▶ [ABOUT THIS EXERCISE] In the entries below, find each line with the string "currentColor" and copy it.

Start of TASK MATERIAL

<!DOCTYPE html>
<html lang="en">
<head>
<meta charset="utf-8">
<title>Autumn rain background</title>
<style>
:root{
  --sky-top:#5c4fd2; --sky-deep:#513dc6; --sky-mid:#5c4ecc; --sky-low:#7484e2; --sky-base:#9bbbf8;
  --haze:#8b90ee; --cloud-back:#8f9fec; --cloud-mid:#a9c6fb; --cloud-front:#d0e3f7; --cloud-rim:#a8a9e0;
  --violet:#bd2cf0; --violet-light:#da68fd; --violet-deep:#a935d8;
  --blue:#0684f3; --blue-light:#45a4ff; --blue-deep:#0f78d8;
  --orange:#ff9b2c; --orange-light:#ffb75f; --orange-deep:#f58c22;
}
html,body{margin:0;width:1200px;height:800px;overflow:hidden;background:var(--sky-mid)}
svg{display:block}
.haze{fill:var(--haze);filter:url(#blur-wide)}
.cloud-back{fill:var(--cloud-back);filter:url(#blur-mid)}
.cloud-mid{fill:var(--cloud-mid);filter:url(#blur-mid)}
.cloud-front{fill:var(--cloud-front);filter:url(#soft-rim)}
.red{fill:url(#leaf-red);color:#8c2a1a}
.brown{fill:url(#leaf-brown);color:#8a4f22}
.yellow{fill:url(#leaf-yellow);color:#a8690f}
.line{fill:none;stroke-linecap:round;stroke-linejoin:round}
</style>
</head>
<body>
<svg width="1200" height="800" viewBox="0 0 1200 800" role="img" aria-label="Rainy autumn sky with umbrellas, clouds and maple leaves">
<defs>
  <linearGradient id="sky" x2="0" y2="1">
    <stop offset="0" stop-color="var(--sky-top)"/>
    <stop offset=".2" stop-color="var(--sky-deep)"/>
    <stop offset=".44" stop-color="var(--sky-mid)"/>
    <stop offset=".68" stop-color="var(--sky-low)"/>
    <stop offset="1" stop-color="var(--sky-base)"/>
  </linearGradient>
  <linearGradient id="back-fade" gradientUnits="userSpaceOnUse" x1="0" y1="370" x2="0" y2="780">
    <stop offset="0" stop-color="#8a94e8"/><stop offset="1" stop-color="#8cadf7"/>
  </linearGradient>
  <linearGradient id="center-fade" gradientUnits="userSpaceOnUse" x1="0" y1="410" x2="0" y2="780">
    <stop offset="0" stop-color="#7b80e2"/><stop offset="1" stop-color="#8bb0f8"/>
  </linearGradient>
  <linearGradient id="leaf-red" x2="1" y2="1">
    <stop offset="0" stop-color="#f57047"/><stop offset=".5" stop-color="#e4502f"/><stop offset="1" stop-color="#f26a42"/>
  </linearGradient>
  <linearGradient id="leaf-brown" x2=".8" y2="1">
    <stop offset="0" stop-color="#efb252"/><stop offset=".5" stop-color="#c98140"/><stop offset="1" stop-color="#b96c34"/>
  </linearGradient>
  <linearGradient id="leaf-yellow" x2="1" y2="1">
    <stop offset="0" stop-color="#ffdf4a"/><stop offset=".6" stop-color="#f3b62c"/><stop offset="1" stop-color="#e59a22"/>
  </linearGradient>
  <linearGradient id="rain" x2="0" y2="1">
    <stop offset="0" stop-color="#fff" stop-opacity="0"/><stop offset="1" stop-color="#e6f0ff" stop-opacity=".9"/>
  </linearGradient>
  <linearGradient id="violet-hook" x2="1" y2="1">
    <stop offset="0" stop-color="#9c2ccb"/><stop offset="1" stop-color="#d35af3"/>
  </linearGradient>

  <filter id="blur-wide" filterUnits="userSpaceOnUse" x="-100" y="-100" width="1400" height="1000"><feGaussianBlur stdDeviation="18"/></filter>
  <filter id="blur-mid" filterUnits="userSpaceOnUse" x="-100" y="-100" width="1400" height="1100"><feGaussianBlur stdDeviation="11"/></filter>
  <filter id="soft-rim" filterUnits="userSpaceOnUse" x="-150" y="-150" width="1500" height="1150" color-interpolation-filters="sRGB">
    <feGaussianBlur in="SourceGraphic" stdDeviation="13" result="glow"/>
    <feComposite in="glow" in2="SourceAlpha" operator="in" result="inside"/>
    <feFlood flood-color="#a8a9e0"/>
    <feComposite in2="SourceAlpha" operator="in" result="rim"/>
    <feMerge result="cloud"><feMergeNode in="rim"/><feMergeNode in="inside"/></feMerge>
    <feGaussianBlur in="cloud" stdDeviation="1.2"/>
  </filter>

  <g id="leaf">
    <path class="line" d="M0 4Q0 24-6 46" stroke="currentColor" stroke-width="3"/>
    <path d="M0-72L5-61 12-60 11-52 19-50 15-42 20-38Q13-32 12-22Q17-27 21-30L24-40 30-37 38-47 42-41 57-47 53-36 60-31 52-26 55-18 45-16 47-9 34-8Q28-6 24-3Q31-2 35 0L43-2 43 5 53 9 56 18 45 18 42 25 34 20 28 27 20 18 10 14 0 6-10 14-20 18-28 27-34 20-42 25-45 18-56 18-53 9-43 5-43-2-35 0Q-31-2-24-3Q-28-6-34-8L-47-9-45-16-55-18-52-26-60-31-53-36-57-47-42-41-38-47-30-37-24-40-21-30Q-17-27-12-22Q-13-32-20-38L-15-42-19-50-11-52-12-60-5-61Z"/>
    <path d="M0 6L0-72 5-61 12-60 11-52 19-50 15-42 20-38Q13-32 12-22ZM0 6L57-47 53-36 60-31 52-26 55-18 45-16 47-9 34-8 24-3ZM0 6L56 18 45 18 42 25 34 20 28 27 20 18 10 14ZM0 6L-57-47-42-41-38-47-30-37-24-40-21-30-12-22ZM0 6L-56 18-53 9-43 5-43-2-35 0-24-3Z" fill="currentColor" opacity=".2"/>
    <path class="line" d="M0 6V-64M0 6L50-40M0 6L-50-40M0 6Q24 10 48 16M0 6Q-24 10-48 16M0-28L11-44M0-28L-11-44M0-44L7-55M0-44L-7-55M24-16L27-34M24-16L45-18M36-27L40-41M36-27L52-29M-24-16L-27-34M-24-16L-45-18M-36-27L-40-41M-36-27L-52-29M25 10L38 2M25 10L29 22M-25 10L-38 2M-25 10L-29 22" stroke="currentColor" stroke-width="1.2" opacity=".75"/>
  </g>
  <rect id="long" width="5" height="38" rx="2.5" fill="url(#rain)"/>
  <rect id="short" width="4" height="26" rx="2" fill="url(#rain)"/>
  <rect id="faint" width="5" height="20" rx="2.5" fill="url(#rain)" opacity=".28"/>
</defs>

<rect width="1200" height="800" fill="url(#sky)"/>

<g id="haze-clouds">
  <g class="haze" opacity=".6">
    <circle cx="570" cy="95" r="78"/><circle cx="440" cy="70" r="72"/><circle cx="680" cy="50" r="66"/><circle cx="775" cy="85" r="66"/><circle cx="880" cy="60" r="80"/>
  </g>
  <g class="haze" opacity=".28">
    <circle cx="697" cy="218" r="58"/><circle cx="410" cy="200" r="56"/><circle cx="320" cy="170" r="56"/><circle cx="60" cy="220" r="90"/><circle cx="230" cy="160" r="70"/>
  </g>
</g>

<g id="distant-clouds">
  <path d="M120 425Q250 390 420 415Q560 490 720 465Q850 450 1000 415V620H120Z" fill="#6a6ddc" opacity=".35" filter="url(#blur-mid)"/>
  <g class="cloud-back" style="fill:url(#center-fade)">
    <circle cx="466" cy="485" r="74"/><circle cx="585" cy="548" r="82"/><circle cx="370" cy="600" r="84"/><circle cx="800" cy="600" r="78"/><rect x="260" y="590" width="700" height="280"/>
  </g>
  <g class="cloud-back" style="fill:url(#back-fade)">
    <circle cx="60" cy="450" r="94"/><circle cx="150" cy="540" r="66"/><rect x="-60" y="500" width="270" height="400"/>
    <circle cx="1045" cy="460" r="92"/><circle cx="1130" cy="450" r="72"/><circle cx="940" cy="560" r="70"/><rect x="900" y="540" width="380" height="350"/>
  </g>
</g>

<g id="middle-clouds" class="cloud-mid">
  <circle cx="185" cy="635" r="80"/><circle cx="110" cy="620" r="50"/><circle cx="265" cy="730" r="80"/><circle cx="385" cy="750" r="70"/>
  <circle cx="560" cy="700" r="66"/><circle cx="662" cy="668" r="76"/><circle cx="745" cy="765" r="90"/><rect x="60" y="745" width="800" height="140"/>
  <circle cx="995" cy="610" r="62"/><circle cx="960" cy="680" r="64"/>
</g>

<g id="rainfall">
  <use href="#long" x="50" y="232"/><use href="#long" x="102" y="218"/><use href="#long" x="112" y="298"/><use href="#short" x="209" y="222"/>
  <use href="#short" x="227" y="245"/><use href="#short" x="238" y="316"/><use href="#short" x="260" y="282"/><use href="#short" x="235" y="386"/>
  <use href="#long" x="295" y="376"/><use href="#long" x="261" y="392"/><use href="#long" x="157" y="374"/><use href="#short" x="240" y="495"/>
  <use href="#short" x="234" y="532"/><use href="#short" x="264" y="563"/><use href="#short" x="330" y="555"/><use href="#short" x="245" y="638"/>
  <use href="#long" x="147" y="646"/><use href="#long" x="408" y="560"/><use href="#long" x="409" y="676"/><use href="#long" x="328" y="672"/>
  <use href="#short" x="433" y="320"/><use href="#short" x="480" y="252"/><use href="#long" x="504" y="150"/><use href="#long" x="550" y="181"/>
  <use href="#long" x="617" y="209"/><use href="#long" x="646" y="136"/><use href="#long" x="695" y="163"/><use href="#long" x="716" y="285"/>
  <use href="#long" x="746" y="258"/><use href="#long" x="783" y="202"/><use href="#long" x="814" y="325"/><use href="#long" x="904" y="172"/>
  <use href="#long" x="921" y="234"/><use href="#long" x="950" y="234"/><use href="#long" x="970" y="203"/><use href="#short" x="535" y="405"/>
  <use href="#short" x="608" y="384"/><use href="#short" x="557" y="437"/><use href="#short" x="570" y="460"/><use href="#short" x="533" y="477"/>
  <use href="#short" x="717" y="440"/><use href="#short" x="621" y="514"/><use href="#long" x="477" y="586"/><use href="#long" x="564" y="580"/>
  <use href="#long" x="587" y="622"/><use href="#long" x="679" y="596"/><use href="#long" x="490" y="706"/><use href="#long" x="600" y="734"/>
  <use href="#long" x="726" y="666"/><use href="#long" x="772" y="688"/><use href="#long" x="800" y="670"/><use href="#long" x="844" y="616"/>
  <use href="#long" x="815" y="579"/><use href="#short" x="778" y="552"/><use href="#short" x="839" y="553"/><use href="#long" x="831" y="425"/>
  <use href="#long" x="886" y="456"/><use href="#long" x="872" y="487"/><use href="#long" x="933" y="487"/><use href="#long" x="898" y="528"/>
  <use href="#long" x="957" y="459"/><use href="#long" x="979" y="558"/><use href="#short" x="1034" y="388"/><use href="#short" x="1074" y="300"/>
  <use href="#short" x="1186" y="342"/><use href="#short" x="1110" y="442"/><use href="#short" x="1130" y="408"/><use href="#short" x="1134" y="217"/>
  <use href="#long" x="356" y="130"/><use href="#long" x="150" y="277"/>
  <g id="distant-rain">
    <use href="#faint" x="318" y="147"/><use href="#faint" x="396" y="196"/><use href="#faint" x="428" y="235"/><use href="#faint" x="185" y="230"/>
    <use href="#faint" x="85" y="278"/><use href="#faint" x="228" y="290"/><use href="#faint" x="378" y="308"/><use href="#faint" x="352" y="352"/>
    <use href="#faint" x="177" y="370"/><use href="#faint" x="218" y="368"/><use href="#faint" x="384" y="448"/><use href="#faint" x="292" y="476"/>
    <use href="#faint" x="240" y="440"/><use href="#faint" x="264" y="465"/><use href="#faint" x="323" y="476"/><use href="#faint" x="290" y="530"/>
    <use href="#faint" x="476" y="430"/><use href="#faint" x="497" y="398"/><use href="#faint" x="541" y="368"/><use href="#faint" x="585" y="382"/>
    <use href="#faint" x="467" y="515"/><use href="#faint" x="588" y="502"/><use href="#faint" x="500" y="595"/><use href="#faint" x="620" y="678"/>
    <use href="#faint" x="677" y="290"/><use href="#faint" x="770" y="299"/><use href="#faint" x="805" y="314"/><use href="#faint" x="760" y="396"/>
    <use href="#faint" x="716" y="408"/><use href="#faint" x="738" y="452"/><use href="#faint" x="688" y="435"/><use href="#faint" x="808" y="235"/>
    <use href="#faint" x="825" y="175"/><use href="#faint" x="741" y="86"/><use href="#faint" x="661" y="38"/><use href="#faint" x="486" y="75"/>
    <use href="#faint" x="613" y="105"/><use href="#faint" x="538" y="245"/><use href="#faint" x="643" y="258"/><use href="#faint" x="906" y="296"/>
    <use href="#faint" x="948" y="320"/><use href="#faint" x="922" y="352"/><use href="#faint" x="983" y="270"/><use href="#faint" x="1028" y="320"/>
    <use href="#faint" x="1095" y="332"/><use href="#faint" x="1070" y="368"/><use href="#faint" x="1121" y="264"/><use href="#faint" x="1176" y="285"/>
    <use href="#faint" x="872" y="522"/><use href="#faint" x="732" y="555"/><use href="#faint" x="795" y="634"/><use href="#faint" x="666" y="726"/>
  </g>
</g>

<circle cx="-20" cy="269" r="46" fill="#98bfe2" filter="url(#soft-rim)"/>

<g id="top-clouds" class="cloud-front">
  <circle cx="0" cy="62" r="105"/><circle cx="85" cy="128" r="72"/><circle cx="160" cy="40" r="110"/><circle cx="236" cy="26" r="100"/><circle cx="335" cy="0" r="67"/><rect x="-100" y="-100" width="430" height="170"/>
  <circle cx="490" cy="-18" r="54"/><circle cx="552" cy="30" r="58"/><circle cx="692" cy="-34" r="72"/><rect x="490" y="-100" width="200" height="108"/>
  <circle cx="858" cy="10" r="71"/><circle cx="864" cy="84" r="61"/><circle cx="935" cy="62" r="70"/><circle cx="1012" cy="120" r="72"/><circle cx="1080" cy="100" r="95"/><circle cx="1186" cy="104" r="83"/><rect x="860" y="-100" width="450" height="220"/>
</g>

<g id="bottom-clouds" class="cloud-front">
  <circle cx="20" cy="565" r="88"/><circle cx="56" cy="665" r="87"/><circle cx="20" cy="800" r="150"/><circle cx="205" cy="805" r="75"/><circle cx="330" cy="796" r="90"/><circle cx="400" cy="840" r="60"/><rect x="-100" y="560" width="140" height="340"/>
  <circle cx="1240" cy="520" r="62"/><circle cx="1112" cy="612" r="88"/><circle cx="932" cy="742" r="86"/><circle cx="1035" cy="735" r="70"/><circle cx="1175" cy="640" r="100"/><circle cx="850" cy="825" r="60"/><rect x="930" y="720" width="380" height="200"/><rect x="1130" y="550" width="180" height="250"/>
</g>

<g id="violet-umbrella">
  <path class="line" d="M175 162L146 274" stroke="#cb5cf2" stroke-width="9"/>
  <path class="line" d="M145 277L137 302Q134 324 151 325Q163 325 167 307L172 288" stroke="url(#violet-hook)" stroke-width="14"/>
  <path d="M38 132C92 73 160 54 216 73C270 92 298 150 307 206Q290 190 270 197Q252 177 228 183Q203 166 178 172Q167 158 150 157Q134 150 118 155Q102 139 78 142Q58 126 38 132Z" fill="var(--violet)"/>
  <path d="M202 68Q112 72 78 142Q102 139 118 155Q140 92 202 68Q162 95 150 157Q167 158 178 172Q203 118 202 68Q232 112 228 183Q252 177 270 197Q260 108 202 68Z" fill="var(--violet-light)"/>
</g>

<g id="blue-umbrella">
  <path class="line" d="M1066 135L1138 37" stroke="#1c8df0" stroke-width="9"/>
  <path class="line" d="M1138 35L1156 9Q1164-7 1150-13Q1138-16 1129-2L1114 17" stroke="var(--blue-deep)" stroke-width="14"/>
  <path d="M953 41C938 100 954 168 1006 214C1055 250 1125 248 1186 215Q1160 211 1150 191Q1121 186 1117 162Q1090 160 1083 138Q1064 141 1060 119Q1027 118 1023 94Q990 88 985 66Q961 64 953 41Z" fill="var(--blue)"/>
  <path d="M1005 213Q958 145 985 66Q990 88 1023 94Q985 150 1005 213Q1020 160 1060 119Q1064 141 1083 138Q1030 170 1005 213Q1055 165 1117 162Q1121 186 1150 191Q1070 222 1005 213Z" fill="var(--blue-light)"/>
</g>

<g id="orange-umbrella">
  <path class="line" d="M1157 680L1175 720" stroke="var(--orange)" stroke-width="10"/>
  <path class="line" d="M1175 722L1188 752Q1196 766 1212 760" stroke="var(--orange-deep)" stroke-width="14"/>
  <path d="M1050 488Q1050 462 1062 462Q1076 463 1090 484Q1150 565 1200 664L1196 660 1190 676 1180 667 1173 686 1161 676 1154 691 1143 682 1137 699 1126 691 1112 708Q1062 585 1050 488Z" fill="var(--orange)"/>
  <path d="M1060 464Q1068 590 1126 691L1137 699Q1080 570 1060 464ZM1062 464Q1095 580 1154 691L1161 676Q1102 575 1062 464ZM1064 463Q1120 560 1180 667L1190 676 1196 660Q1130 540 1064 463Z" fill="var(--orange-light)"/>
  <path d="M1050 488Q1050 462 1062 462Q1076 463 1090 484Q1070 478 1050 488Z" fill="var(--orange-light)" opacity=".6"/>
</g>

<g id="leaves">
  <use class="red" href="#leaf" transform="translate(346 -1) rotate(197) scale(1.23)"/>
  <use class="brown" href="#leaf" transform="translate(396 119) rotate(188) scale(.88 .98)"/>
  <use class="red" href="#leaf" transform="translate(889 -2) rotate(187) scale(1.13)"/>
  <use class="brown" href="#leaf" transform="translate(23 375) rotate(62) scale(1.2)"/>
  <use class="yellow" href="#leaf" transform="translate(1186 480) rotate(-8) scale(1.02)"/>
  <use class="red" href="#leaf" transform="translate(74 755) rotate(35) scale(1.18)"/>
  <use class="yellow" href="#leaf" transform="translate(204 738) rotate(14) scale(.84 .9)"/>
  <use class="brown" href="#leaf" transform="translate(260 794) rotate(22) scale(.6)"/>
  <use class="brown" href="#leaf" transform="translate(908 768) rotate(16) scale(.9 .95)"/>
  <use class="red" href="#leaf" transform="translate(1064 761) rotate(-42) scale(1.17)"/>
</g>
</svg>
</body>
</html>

End of TASK MATERIAL

▶ [ANSWER SECTION]
    <path class="line" d="M0 4Q0 24-6 46" stroke="currentColor" stroke-width="3"/>
    <path d="M0 6L0-72 5-61 12-60 11-52 19-50 15-42 20-38Q13-32 12-22ZM0 6L57-47 53-36 60-31 52-26 55-18 45-16 47-9 34-8 24-3ZM0 6L56 18 45 18 42 25 34 20 28 27 20 18 10 14ZM0 6L-57-47-42-41-38-47-30-37-24-40-21-30-12-22ZM0 6L-56 18-53 9-43 5-43-2-35 0-24-3Z" fill="currentColor" opacity=".2"/>
    <path class="line" d="M0 6V-64M0 6L50-40M0 6L-50-40M0 6Q24 10 48 16M0 6Q-24 10-48 16M0-28L11-44M0-28L-11-44M0-44L7-55M0-44L-7-55M24-16L27-34M24-16L45-18M36-27L40-41M36-27L52-29M-24-16L-27-34M-24-16L-45-18M-36-27L-40-41M-36-27L-52-29M25 10L38 2M25 10L29 22M-25 10L-38 2M-25 10L-29 22" stroke="currentColor" stroke-width="1.2" opacity=".75"/>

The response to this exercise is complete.